When you understand the nature of a thing, it becomes simple to predict an outcome.
When you understand the nature of a conflict, it becomes simple to manage it.
Simple, but not easy.
We confuse the simple with the easy because we desire to attain outcomes that “work” for us with a minimal amount of emotional effort expended on our part.
We confuse simple with easy because confrontation is hard, and increasingly, we communicate in a world that rewards avoidance in the face of increasingly seemingly intractable, conflict.
We confuse simple with easy, because understanding the nature of anything—from the science of managing conflict to the science of climate change—requires critical thinking, objective reasoning, and the emotional bandwidth to be surprised, be delighted, and to be wrong.
Predicting outcomes from human behavior is dicey at best. But since human beings seek to bring reason to a world that appears to be in chaos, the ordering of patterns and the innate desire for reason, combine to fool us into thinking that outcomes are predictable.
Once, of course, you understand the nature of the outcome you’re predicting.
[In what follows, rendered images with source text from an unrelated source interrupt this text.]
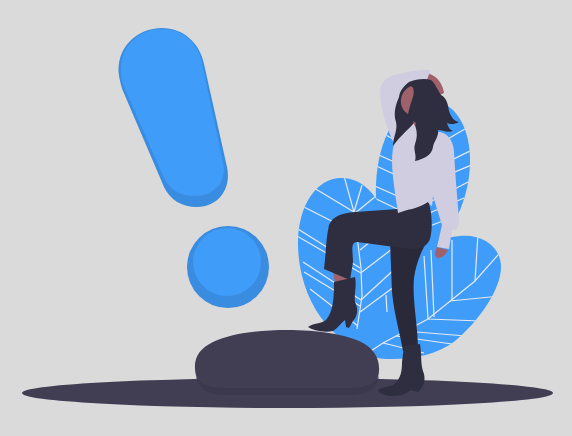
<!DOCTYPE html>
<html lang="en">
<head>
<meta charset="utf-8">
<title>Warning illustration</title>
<style>
:root {
  --backdrop: #dadada;
  --blue: #409cf9;
  --blue-shade: #3a8ce0;
  --vein: #e4eaf2;
  --ground: #413e54;
  --ground-shade: #3b384d;
  --dark: #2f2e41;
  --dark-shade: #2a293a;
  --blouse: #d0cde1;
  --skin: #9f616a;
}
html, body { margin: 0; width: 572px; height: 436px; overflow: hidden; background: var(--backdrop); }
svg { display: block; }
.blue { fill: var(--blue); }
.blue-shade { fill: var(--blue-shade); }
.veins { fill: none; stroke: var(--vein); stroke-width: 1.2; }
.ground { fill: var(--ground); }
.ground-shade { fill: var(--ground-shade); }
.dark { fill: var(--dark); }
.dark-shade { fill: var(--dark-shade); }
.blouse { fill: var(--blouse); }
.skin { fill: var(--skin); }
</style>
</head>
<body>
<svg width="572" height="436" viewBox="0 0 572 436" role="img" aria-label="Woman resting one foot on a stone beside a large exclamation mark">
  <defs>
    <path id="leaf-left" d="M341 178C360 178 372 190 381 207C394 230 401 300 397 334L362 345C352 347 338 338 326 324C309 304 298 275 298 243C298 205 317 178 341 178Z"/>
    <path id="leaf-top" d="M425 100C454 98 471 126 470 164C469 196 456 225 436 250L395 250C380 234 375 212 376 184C378 138 398 104 425 100Z"/>
    <path id="leaf-right" d="M460 236C484 234 501 248 501 267C501 290 478 322 455 341C437 355 410 360 386 359C370 358 358 352 350 344L372 310L400 262C418 246 440 238 460 236Z"/>
    <path id="mark-bar" d="M119 76C115 48 137 28 162 28C183 28 200 43 204 64L227 167C232 190 217 207 197 207C182 207 170 200 164 187L123 91C121 86 120 81 119 76Z"/>
    <clipPath id="clip-left"><use href="#leaf-left"/></clipPath>
    <clipPath id="clip-top"><use href="#leaf-top"/></clipPath>
    <clipPath id="clip-right"><use href="#leaf-right"/></clipPath>
  </defs>

  <rect width="572" height="436" fill="var(--backdrop)"/>

  <g id="exclamation-mark">
    <use href="#mark-bar" class="blue-shade"/>
    <path class="blue" d="M121 72C119 48 138 29 162 29C182 29 198 42 202 63L223 163C227 183 213 196 195 196C181 196 170 190 164 178L125 89C122 83 121 78 121 72Z"/>
    <circle class="blue-shade" cx="228" cy="267" r="41"/>
    <ellipse class="blue" cx="227" cy="262" rx="34" ry="34"/>
  </g>

  <ellipse id="ground" class="ground" cx="287.500" cy="393" rx="265.500" ry="15"/>

  <g id="leaves">
    <use href="#leaf-right" class="blue"/>
    <g class="veins" clip-path="url(#clip-right)">
      <path d="M345 368L383 343L428 319L475 281L505 247"/>
      <path d="M475 281L478 234M452 301V240M428 319L424 256M434 317L431 250M428 319L480 321M450 301L500 296M396 336L452 344M404 331L466 336M383 343L424 353"/>
    </g>
    <use href="#leaf-top" class="blue"/>
    <g class="veins" clip-path="url(#clip-top)">
      <path d="M430 98C431 150 426 210 400 262"/>
      <path d="M430 142L448 104M429 150L470 126M427 172L474 149M426 184L474 164M422 206L470 181M418 218L464 198M414 232L456 216M428 158L384 134M426 176L372 152M424 188L372 164M420 206L370 184M416 218L372 197M410 236L374 210"/>
    </g>
    <use href="#leaf-left" class="blue"/>
    <g class="veins" clip-path="url(#clip-left)">
      <path d="M344 176L354 212L361 268L362 296L357 329"/>
      <path d="M354 212L362 185M354 214L376 196M354 212L309 185M357 234L302 206M360 268L298 229M361 273L297 236M361 300L303 262M360 306L304 272M358 326L310 289M360 250L392 224M362 272L396 246M361 300L398 266M360 312L398 284M386 295L387 312"/>
    </g>
  </g>

  <g id="stone">
    <path class="ground" d="M287 330C318 330 346 334 363 343C374 349 380 359 379 371C378 386 367 394 350 394H226C207 394 196 385 195 369C194 356 201 348 213 342C232 333 259 330 287 330Z"/>
    <path class="ground-shade" d="M196 376C199 384 209 388 226 388H350C365 388 375 384 379 376C377 389 366 395 350 395H226C208 395 198 389 196 376Z"/>
  </g>

  <g id="woman">
    <g id="standing-leg">
      <path class="dark-shade" d="M390 240L428 240C421 251 416 264 414 278C412 300 418 325 418 350L403 351C400 333 394 314 392 292Z"/>
      <path class="dark" d="M404 346L420 344C422 355 420 364 424 374C426 382 422 389 418 392L411 390C407 393 402 396 394 396C386 396 379 394 378 390C382 387 388 387 393 385C401 379 402 371 402 362Z"/>
    </g>
    <path id="far-ankle" class="skin" d="M333 272L348 277L344 286L335 283Z"/>
    <path id="raised-boot" class="dark" d="M334 282L355 277C357 286 354 293 355 302C359 310 357 317 353 321L349 328L346 327L345 320C341 323 338 328 333 331C324 333 312 330 308 327C313 323 321 324 326 320C333 312 334 299 334 282Z"/>
    <path id="trousers" class="dark" d="M398 209L428 201C432 211 433 228 430 239C427 247 419 250 410 249L357 242C350 242 353 252 353 262L350 280L324 269C326 253 326 238 329 225C333 216 342 213 355 212Z"/>
    <path id="resting-hand" class="skin" d="M437 247L448 250C446 255 441 259 437 258C434 255 435 251 437 247Z"/>
    <path id="blouse" class="blouse" d="M430 70C420 69 408 72 398 74C386 76 380 83 380 92C381 111 387 128 394 144C390 158 393 178 395 193L398 213C408 209 418 209 428 202C432 206 432 210 433 196L442 225L437 247L449 249L452 230C457 230 460 227 459 219C457 194 455 172 454 151C453 139 446 132 438 132L414 121L402 130L397 99C404 90 418 82 432 81Z"/>
    <path id="raised-hand" class="skin" d="M429 74C436 75 443 84 444 93L438 96L427 80Z"/>
    <path id="hair" class="dark" d="M409 82C416 79 425 78 431 80C435 83 437 89 441 95C447 98 448 105 449 111C451 117 454 121 459 122C454 125 449 124 447 123C448 127 450 130 453 131C447 133 442 130 438 130C439 137 434 141 433 147C432 155 424 159 415 161C417 155 413 150 415 144C418 136 417 130 414 123C409 129 400 136 393 146C393 137 398 130 396 122C393 113 396 104 399 97C400 90 404 86 409 82Z"/>
    <path id="face" class="skin" d="M411 86C415 88 414 95 412 100C410 105 409 110 408 114C404 112 400 106 401 99C402 93 406 88 411 86Z"/>
    <path id="neck" class="skin" d="M413 121L416 123L415 126Z"/>
  </g>
</svg>
</body>
</html>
When we don’t take the time to understand the nature of the conflict we’re in, because we don’t care about the outcome, we disagree with the other party, we think that we’re right and they’re wrong, or we don’t engage with critical thinking and reasoning, then we search and seek for the easy answer.
The simple solution, the jiu-jitsu, that will make all our conflicts, our problems, and the other party, either disappear or change to suit us.
When you understand the nature of a conflict that you’re in, it becomes simple to seek, not the quick and easy solution, but the patience to deal with the ambiguity of a long, and complicated solution, without getting angry, defensive, or disruptive.